Materials provided ::
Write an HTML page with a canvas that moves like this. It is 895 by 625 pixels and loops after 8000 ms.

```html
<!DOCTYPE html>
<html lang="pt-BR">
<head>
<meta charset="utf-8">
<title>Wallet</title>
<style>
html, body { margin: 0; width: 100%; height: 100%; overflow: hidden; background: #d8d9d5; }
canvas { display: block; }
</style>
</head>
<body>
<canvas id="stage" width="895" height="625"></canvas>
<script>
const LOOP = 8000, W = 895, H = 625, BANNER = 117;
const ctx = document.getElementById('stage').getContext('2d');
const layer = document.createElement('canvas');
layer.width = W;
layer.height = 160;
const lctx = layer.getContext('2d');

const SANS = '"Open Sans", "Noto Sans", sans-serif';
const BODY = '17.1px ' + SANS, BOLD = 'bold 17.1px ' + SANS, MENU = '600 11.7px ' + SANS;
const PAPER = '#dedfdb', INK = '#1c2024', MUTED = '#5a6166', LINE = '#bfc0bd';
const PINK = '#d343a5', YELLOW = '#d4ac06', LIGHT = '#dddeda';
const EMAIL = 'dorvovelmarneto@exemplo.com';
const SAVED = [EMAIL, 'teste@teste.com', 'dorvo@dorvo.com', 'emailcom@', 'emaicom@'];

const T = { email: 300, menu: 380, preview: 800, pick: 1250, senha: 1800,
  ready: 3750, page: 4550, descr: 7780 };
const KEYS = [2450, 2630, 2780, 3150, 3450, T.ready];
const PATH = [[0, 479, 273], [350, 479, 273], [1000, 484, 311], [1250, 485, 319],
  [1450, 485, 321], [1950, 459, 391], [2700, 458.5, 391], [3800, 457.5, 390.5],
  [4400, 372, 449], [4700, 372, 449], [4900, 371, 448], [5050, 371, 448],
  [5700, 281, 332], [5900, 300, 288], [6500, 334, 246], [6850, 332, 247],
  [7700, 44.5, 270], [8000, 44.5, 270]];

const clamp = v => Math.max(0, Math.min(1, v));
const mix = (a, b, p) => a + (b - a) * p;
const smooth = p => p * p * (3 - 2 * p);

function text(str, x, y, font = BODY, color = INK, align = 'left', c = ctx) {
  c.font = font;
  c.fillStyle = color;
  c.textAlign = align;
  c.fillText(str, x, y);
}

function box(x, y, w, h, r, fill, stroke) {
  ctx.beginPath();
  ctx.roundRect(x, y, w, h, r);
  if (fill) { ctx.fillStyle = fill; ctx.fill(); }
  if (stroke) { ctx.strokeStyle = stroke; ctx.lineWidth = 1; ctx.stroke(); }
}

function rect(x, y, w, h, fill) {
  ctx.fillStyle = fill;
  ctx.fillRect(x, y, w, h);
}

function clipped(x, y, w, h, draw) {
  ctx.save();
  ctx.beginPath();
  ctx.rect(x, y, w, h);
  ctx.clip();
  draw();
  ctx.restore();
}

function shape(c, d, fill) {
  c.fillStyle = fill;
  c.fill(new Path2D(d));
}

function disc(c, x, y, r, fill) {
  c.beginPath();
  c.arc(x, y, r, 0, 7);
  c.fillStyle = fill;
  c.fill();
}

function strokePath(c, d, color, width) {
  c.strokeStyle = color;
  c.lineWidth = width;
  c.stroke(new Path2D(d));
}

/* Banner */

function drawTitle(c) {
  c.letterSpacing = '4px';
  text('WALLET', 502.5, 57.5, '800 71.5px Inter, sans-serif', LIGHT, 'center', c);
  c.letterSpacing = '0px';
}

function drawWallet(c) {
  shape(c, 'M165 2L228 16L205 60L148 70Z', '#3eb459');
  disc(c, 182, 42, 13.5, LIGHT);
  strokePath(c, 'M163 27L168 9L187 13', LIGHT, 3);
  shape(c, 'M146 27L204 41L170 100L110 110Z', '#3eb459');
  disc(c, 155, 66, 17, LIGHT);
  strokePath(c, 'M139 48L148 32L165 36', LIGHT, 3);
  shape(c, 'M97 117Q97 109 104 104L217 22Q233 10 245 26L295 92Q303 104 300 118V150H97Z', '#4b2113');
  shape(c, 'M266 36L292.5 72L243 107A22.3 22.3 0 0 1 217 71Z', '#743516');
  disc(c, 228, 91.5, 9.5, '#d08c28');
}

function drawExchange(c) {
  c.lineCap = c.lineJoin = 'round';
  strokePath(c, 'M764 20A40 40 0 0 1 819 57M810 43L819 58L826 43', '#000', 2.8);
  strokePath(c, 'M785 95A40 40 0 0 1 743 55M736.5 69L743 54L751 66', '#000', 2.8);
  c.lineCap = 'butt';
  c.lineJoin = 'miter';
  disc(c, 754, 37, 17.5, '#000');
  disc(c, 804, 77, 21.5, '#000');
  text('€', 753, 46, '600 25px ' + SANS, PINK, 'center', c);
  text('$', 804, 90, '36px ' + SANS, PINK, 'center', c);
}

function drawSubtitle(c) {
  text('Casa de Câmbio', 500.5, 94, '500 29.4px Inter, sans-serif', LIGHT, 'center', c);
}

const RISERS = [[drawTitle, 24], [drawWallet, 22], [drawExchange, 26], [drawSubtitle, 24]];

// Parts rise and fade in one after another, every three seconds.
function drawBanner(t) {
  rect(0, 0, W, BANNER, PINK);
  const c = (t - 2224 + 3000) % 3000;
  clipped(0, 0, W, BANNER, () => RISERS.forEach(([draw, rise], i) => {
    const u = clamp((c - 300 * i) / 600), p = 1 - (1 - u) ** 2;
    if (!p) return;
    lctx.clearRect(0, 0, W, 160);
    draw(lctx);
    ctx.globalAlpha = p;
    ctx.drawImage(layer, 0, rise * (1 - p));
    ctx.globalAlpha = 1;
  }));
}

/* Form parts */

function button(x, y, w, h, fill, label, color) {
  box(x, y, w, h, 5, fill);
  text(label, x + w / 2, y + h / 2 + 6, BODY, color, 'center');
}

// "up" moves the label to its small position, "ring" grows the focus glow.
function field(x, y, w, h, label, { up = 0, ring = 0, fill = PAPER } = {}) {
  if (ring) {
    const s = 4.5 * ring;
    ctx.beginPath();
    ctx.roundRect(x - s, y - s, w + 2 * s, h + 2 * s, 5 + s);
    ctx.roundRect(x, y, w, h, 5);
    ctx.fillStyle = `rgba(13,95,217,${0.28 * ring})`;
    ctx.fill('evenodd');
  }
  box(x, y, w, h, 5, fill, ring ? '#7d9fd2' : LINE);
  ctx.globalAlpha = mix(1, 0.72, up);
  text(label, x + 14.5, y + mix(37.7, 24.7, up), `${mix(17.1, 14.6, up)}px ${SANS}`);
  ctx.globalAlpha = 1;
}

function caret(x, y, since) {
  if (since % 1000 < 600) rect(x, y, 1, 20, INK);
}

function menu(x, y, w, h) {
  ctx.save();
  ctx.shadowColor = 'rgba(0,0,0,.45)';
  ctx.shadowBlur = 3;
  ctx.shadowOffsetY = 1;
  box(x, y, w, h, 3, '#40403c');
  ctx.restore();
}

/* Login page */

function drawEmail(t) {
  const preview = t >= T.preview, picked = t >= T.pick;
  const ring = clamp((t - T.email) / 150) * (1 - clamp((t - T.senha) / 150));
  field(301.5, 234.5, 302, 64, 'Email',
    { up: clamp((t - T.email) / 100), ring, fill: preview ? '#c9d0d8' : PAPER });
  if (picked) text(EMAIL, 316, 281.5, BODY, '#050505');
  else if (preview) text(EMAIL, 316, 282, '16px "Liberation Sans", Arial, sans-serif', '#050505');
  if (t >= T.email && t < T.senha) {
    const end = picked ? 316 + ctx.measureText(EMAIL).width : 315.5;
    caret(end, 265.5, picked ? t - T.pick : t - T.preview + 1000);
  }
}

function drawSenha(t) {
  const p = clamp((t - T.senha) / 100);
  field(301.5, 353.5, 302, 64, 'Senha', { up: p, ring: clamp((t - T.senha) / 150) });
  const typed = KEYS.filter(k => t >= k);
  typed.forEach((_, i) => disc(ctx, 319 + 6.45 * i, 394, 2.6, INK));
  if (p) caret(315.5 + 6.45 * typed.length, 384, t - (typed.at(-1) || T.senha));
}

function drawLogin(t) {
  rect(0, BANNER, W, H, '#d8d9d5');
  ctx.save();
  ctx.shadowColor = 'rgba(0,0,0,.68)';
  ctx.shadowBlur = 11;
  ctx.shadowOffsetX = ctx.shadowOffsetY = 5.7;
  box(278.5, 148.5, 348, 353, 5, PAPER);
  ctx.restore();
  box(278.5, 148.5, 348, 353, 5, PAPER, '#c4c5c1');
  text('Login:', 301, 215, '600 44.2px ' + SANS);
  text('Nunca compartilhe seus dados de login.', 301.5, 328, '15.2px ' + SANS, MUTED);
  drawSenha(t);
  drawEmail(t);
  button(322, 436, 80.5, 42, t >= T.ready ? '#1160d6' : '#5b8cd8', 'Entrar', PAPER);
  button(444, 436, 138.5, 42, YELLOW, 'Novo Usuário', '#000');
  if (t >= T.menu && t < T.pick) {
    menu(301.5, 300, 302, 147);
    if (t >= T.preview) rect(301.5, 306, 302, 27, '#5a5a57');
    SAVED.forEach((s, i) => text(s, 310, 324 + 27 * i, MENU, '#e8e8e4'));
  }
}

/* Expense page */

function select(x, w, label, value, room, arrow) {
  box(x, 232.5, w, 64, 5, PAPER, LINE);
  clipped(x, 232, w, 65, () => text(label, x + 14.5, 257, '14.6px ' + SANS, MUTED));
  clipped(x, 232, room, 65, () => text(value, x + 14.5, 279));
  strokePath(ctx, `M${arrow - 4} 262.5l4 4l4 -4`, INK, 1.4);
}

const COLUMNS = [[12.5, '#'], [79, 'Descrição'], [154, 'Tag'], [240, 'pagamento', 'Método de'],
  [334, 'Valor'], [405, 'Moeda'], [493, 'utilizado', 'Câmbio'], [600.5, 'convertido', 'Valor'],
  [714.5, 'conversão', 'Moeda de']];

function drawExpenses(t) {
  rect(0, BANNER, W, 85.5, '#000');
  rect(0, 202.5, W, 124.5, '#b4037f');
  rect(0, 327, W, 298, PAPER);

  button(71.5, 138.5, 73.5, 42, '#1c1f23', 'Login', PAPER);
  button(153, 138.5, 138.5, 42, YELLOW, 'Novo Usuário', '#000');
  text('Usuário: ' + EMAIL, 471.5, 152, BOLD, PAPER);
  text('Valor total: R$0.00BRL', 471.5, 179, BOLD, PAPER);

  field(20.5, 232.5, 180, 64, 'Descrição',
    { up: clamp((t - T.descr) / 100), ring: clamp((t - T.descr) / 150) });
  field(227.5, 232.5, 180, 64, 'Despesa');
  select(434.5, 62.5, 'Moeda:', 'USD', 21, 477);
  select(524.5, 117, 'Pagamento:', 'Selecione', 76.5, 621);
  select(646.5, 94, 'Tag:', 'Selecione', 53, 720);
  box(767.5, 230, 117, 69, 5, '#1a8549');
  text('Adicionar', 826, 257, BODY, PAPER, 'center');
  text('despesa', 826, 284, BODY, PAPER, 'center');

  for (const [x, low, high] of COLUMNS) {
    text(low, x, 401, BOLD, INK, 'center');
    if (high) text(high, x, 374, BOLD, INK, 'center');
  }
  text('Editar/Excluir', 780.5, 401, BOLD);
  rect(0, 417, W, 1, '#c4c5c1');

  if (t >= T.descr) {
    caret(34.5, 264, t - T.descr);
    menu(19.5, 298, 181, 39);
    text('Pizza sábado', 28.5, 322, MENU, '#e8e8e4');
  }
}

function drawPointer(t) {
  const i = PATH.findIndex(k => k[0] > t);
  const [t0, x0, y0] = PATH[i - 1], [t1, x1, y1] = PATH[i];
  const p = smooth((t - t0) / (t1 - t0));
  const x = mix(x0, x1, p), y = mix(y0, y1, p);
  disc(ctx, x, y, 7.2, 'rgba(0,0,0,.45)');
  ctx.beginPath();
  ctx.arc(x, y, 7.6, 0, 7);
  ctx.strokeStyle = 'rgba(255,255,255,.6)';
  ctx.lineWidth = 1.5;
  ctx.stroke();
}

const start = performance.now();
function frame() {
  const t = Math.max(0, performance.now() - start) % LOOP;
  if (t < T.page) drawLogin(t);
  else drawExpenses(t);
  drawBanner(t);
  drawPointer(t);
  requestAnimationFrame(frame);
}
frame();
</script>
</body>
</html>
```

The task :: Look through the records and copy every line that has the word "LIGHT".

Result of this exercise ::
const PINK = '#d343a5', YELLOW = '#d4ac06', LIGHT = '#dddeda';
  text('WALLET', 502.5, 57.5, '800 71.5px Inter, sans-serif', LIGHT, 'center', c);
  disc(c, 182, 42, 13.5, LIGHT);
  strokePath(c, 'M163 27L168 9L187 13', LIGHT, 3);
  disc(c, 155, 66, 17, LIGHT);
  strokePath(c, 'M139 48L148 32L165 36', LIGHT, 3);
  text('Casa de Câmbio', 500.5, 94, '500 29.4px Inter, sans-serif', LIGHT, 'center', c);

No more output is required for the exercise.